It was a discovery with a bitter aftertaste. Rapamycin prolongs life, but causes diabetes. Now that researchers have managed to separate these properties of this drug, a new life-extending drug is emerging without the harmful side effects.
Live longer, but with diabetes
Rapamycin (sirolimus) is usually given to prevent the patient's body from rejecting the donor organ after a transplant and as a therapy for cancer. Previous studies showed that rapamycin extends animal life (in mice) by around fourteen percent, but at the same time increases glucose intolerance - a side effect also reported in humans.
Action on two different proteins
David Sabatini of the Whitehead Institute for Miomedical Research in Cambridge, Massachusetts, and his colleagues gave the drug to genetically engineered mice with the genes for rapamycin's target proteins turned off. In doing so, they discovered that rapamycin responded to two important nutrient-responsive proteins, MTORC1 and MTORC2 (mammalian target Of rapamycin complex 1 and 2).
Rapamycin has been discovered in the soil bacteria Streptomyces hygroscopicus, a bacterium that occurs on Easter Island (Rapa Nui). The substance suppresses the immune system.
After the study, it became known that the action on the gene for MTORC1 prolongs life, while the action on the gene for MTORC2 causes diabetes.
Only life extension
Sabatini's team is now working on a form of rapamycin that only acts on MTORC1. If that succeeds, and the researchers can prevent their new variant from causing unpleasant effects elsewhere in the cell, a drug would be created that could effectively extend the lifespan by a number of years.

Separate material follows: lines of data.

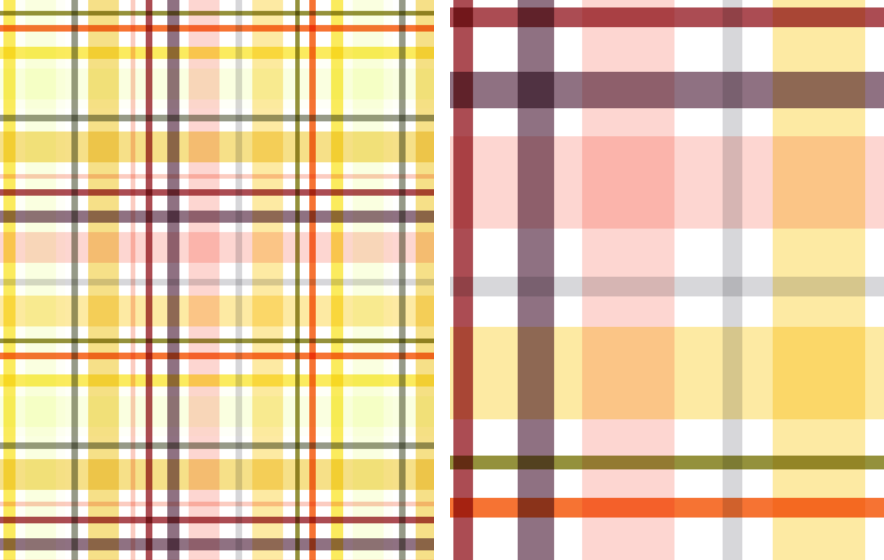
Left: the whole. Right: its middle third, enlarged.
This pattern is drawn by a Shadertoy shader. Its source:

```glsl
const float SETT = 0.585;        // one repeat, in canvas heights
const float WEFT_SHIFT = 0.1324; // offset of the crosswise bands, in repeats

// Tint of one band: its colour inside, white outside, repeating every unit.
vec3 band(float t, float centre, float width, vec3 tint, float blur) {
    float distanceToCentre = abs(fract(t - centre + 0.5) - 0.5);
    float edge = distanceToCentre - 0.5 * width;
    float coverage = clamp(0.5 - edge / blur, 0.0, 1.0);
    return mix(vec3(1.0), tint, coverage);
}

// Full sequence of translucent bands along one axis.
vec3 tartanBands(float t, float blur) {
    const float HAIR = 0.014, THIN = 0.020, MEDIUM = 0.037, WIDE = 0.094;

    const vec3 YELLOW = vec3(0.985, 0.920, 0.370);
    const vec3 LIME = vec3(0.985, 1.000, 0.905);
    const vec3 CREAM = vec3(0.996, 1.000, 0.970);
    const vec3 SAGE = vec3(0.590, 0.605, 0.535);
    const vec3 GOLD = vec3(0.965, 0.880, 0.535);
    const vec3 BLUSH = vec3(0.985, 0.800, 0.755);
    const vec3 MAROON = vec3(0.670, 0.300, 0.325);
    const vec3 PLUM = vec3(0.560, 0.445, 0.510);
    const vec3 PINK = vec3(0.992, 0.840, 0.820);
    const vec3 SILVER = vec3(0.845, 0.845, 0.855);
    const vec3 STRAW = vec3(0.992, 0.918, 0.640);
    const vec3 OLIVE = vec3(0.580, 0.570, 0.235);
    const vec3 ORANGE = vec3(0.965, 0.450, 0.200);

    vec3 tint = band(t, 0.029, MEDIUM, YELLOW, blur);
    tint *= band(t, 0.124, 0.150, CREAM, blur);
    tint *= band(t, 0.124, WIDE, LIME, blur);
    tint *= band(t, 0.228, THIN, SAGE, blur);
    tint *= band(t, 0.316, WIDE, GOLD, blur);
    tint *= band(t, 0.406, HAIR, BLUSH, blur);
    tint *= band(t, 0.455, THIN, MAROON, blur);
    tint *= band(t, 0.529, MEDIUM, PLUM, blur);
    tint *= band(t, 0.623, WIDE, PINK, blur);
    tint *= band(t, 0.729, THIN, SILVER, blur);
    tint *= band(t, 0.817, WIDE, STRAW, blur);
    tint *= band(t, 0.908, HAIR, OLIVE, blur);
    tint *= band(t, 0.954, THIN, ORANGE, blur);
    return tint;
}

void mainImage(out vec4 fragColor, in vec2 fragCoord) {
    vec2 uv = fragCoord / iResolution.y;
    float blur = 1.3 / (iResolution.y * SETT);

    // Lengthwise bands run from the left, crosswise ones from the top.
    vec3 warp = tartanBands(uv.x / SETT, blur);
    vec3 weft = tartanBands((1.0 - uv.y) / SETT - WEFT_SHIFT, blur);

    // Crossing bands multiply like overlaid dyes.
    fragColor = vec4(warp * weft, 1.0);
}
```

If the effect would be as strong as in mice, it would be an average of ten years in humans. This comes at a price: even after elimination of glucose intolerance, suppression of the immune system means a reduced resistance, including against certain cancers. So don't cheer too soon.

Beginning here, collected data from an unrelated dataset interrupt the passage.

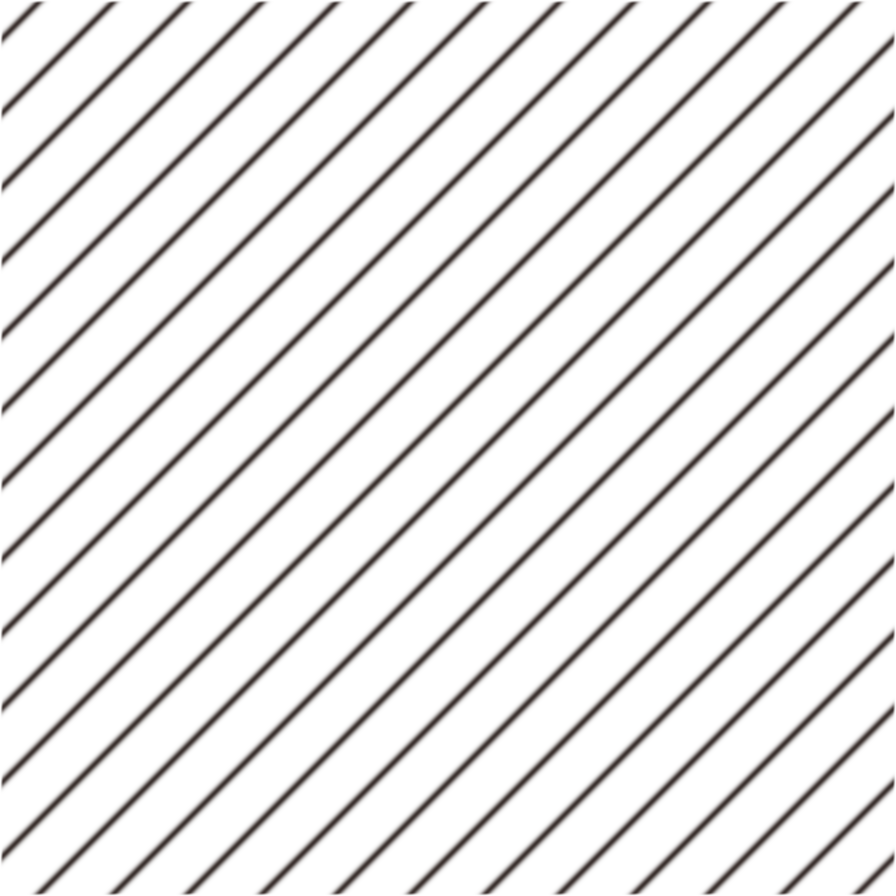
This pattern is drawn by a three.js fragment shader. Its source:

```glsl
varying vec2 vUv;

const vec3 PAPER = vec3(1.0);
const vec3 INK = vec3(0.235, 0.195, 0.185);
const float REPEATS = 12.0;
const float MARGIN = 0.002;
const float LINE_SPREAD = 0.00287;

// Distance to the nearest rising diagonal, centred between repeats
float diagonalDistance(vec2 p, float repeats) {
  float offset = fract((p.x - p.y) * repeats) - 0.5;
  return abs(offset) / (repeats * sqrt(2.0));
}

// Soft line profile with a dark core and fading flanks
float softLine(float dist, float spread) {
  float t = dist / spread;
  return exp(-0.5 * t * t);
}

// Fade to bare paper along the outer border
float borderFade(vec2 p, float width) {
  vec2 inset = min(p, 1.0 - p);
  return smoothstep(0.0, width, min(inset.x, inset.y));
}

void main() {
  float panelSize = 1.0 - 2.0 * MARGIN;
  vec2 panel = (vUv - MARGIN) / panelSize;
  float dist = diagonalDistance(panel, REPEATS) * panelSize;
  float coverage = softLine(dist, LINE_SPREAD) * borderFade(vUv, 2.0 * MARGIN);
  gl_FragColor = vec4(mix(PAPER, INK, coverage), 1.0);
}
```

The second step to a thousands of years old human dream: immortality, is getting closer. (The first step, discovering healthy living habits, is already commonplace). Incidentally, life extension in itself is not the most interesting goal. We have been living ten years longer than before the Second World War, but unfortunately the period without chronic diseases is just as long. The real challenge is to extend the time that people live without chronic disease, so that the quality of life improves significantly and it also becomes worthwhile to extend the time that we stay alive.

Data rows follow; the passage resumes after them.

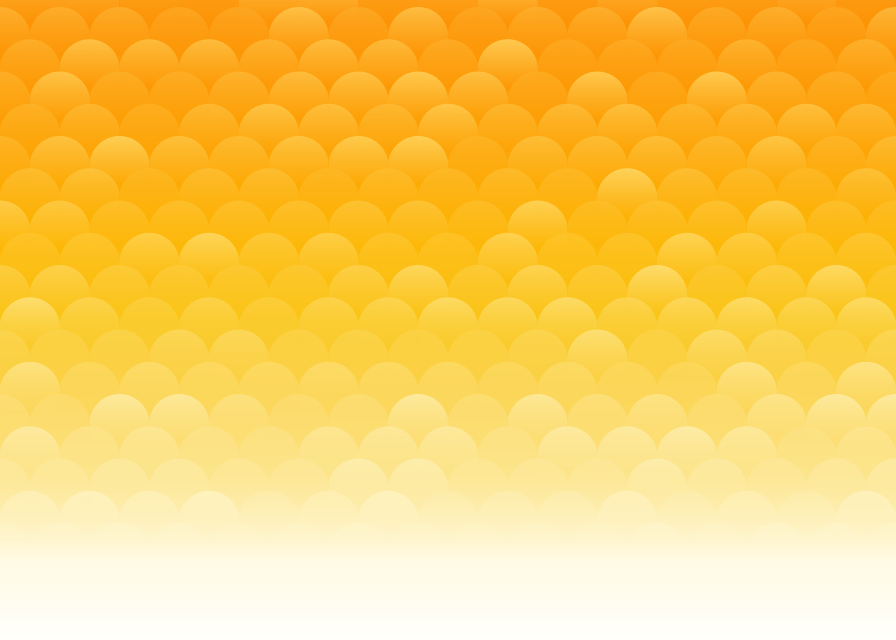
Give the GLSL for this background, as a WebGL 2 fragment shader.

```glsl
#version 300 es
precision highp float;
// Rows of translucent round scales over a warm orange-to-white vertical gradient.

#define COLUMNS 15.0      // scales across the canvas width
#define ROW_PITCH 0.54    // row spacing, in scale widths
#define FIRST_TOP 0.117   // top of row zero below the canvas top
#define RADIUS 0.505      // scale radius, in scale widths
#define FAINT 0.20        // opacity of the faintest scale
#define VARIATION 0.40    // extra opacity of the brightest scale
#define SHEEN_DEPTH 0.80  // distance over which a scale fades downward
#define HIDING 0.78       // how much a scale hides the row behind it
#define FADE_START 0.79   // depth where the scales begin to dissolve
#define FADE_END 0.88     // depth where they are gone

uniform vec2 u_resolution;
out vec4 fragColor;

const int LAST_STOP = 8;
const vec3 STOPS[9] = vec3[9](
    vec3(0.99, 0.57, 0.02), vec3(0.99, 0.60, 0.02), vec3(0.99, 0.65, 0.02),
    vec3(0.99, 0.715, 0.02), vec3(0.98, 0.775, 0.10), vec3(0.985, 0.835, 0.33),
    vec3(0.99, 0.90, 0.56), vec3(1.00, 0.98, 0.89), vec3(1.00, 1.00, 0.99));
const vec3 WARM_TINT = vec3(1.0, 0.92, 0.50);
const vec3 PALE_TINT = vec3(1.0, 0.98, 0.86);

float hash(vec2 cell) {
    vec3 q = fract(cell.xyx * vec3(0.1031, 0.1030, 0.0973) + 0.37);
    q += dot(q, q.yzx + 33.33);
    return fract((q.x + q.y) * q.z);
}

// Evenly spaced colour stops, from the top (0) to the bottom (1).
vec3 gradient(float depth) {
    float s = clamp(depth, 0.0, 1.0) * float(LAST_STOP);
    int i = min(int(s), LAST_STOP - 1);
    return mix(STOPS[i], STOPS[i + 1], s - float(i));
}

// Coverage (x) and highlight (y) of one row's scale at p; p.y runs downward.
vec2 scaleLayer(vec2 p, float row, float pixel) {
    float shift = 0.5 * mod(row, 2.0);
    float column = floor(p.x - shift + 0.5);
    float top = FIRST_TOP + row * ROW_PITCH;
    vec2 center = vec2(column + shift, top + RADIUS);
    float edge = length(p - center) - RADIUS;
    float cover = 1.0 - smoothstep(-pixel, pixel, edge);
    float sheen = 1.0 - clamp((p.y - top) / SHEEN_DEPTH, 0.0, 1.0);
    float strength = hash(vec2(column, row) + 40.0);
    return vec2(cover, sheen * (FAINT + VARIATION * strength * strength));
}

void main() {
    float depth = 1.0 - gl_FragCoord.y / u_resolution.y;
    float pixel = COLUMNS / u_resolution.x;
    vec2 p = vec2(gl_FragCoord.x, u_resolution.y - gl_FragCoord.y) * pixel;

    vec3 backdrop = gradient(depth);
    vec3 tint = mix(WARM_TINT, PALE_TINT, smoothstep(0.1, 0.75, depth));
    float presence = 1.0 - smoothstep(FADE_START, FADE_END, depth);

    // Lower rows lie in front: each partly hides the last, then adds its light.
    vec3 color = backdrop;
    float row = floor((p.y - FIRST_TOP) / ROW_PITCH);
    for (float k = -1.0; k <= 1.0; k++) {
        vec2 layer = scaleLayer(p, row + k, 0.6 * pixel);
        vec3 body = mix(color, backdrop, HIDING);
        body = mix(body, tint, presence * layer.y);
        color = mix(color, body, layer.x);
    }
    fragColor = vec4(color, 1.0);
}
```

David M. Sabatini et al., Rapamycin-Induced Insulin Resistance Is Mediated by mTORC2 Loss and Uncoupled from Longevity, Science (2012), DOI: 10.1126 / science.1215429 (paywall)
Pill against aging a step closer, Kennislink (2012)